Not so good
After Tuesday’s success, it was perhaps inevitable that Thursday’s predictions would be less impressive. Just going by the count (7/10) things don’t look too bad. We predicted that Iceland, Ireland and Malta would qualify, but instead we got Israel, Montenegro and Slovenia.
Unfortunately, looking at the details, things are a bit worse. Israel qualifying is fairly unsurprising, and it was reasonably likely that one of Ireland or Malta would fail, although both is a bit unlucky. The really wrong stuff comes when we look at Iceland, which we had rated as over 90% certain to qualify, and Montenegro, which was only a paltry 18%. Of course, it’s possible that we just got unlucky here, but I’ll be definitely be looking into these results for next year.
The big change for the final is that the model is now predicting a Norwegian victory. Norway had a slightly tougher qualification path than their neighbour Sweden, and this means that the model has increased its estimation of their chances accordingly.
The betting markets are less bullish on Norway however. On Betfair, they’re seventh favourite, but are trading at a fairly long price of 95, for an implied probability of just over 1%. In contrast, the favourites Sweden are trading at 2.92, or 34% chance of winning.
We can also look at which countries are likely to give each other twelve points.
The usual relationships are all in full force. The single most reliable twelve is from Cyprus to Greece (Greece to Cyprus comes third, behind Macedonia to Albania). Belarus to Russia is another safe bet, as is Slovenia to Serbia.
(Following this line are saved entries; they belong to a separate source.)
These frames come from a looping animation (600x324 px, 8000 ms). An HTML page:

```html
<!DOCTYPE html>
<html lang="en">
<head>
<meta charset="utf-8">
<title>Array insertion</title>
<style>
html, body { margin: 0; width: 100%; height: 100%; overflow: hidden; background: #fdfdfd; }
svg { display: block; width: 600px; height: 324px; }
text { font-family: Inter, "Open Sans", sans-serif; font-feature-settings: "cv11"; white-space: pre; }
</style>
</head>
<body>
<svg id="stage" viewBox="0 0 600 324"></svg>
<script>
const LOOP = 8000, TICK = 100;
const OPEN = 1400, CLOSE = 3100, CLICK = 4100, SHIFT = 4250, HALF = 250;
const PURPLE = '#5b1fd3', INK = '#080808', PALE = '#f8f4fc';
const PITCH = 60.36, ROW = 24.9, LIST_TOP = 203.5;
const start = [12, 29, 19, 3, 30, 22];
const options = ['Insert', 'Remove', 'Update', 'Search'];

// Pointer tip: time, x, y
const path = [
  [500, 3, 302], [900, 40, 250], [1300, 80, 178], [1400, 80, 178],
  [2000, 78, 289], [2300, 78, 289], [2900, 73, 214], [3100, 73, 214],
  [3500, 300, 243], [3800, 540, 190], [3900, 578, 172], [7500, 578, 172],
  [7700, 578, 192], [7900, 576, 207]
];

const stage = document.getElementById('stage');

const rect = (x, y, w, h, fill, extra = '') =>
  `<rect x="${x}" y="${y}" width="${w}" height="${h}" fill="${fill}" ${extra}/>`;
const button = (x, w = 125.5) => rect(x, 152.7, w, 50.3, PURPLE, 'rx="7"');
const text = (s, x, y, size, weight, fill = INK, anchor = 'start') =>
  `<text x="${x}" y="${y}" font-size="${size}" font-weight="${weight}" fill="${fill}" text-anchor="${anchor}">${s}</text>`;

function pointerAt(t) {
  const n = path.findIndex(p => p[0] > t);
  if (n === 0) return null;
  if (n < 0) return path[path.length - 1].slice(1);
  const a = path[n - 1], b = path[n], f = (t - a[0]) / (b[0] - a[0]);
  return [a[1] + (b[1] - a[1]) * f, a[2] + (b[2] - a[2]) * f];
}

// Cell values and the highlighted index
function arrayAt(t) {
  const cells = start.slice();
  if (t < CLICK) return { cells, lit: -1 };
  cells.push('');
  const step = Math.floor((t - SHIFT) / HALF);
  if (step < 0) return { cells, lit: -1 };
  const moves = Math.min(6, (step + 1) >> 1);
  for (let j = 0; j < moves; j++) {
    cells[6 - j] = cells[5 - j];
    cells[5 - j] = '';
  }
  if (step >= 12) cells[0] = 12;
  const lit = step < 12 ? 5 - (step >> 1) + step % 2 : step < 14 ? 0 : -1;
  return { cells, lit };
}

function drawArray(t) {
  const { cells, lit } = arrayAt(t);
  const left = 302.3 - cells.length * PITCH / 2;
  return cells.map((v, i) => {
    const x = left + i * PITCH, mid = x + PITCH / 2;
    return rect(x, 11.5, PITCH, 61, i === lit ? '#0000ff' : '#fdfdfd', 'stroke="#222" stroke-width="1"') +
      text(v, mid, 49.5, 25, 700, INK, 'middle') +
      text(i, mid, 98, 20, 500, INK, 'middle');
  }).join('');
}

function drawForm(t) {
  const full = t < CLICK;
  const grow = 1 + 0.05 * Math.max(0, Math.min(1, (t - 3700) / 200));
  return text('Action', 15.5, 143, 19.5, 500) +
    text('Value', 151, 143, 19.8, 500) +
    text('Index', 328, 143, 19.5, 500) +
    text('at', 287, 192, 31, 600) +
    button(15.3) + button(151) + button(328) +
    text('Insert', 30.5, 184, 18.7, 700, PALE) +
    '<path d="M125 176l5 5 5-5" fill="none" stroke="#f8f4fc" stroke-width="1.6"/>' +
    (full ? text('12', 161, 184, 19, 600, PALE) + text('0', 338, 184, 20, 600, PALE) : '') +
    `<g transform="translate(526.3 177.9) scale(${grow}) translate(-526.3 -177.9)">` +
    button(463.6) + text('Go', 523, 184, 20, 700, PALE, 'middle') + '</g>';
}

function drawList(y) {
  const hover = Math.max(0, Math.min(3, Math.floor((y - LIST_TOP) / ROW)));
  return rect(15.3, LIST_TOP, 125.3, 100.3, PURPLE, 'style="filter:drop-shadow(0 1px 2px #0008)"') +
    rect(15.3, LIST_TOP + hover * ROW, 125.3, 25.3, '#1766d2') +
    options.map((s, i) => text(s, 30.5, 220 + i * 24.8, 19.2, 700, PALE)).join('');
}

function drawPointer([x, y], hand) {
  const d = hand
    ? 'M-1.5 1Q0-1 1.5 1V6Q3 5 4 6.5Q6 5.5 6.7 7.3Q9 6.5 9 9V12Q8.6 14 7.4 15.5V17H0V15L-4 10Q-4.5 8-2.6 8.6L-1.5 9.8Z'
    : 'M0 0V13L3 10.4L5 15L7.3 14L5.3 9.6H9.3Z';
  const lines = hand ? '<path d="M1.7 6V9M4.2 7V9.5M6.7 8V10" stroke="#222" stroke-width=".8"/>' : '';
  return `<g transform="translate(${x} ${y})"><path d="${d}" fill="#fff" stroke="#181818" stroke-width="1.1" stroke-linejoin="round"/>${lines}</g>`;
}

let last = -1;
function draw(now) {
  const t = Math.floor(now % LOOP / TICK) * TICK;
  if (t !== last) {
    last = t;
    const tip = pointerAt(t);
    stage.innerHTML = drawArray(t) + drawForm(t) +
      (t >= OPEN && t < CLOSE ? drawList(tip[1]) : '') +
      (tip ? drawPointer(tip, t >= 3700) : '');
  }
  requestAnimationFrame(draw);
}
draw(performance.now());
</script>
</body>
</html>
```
Interestingly, the model predicts that Sweden is likely to gather most of Scandinavia’s twelves, rather than Norway, despite predicting Norway for the overall win. If the model is wrong about Norway, it will be because it overestimated the song quality, not because of voting patterns.
Finally, it’s worth looking at which countries are good predictors of the winner.
Here, we’re looking at the probability that each country gives twelve points to the eventual winner. This may be useful as an early indicator of who’s likely to win. However, there’s a caveat here that the order in which votes are announced is chosen deliberately to maximise tension, so some skepticism about the early scoring is probably warranted.
As usual, Hungary is rated highly by the model, although they have not correctly picked the winner for the last two years, instead picking the second-place finishers. A more interesting choice may be Australia. Although the Ozzie votes have been unofficial, they’ve correctly picked the winner for the last three years. It may turn out that the best predictor of how Europe will vote will come from the other side of the world.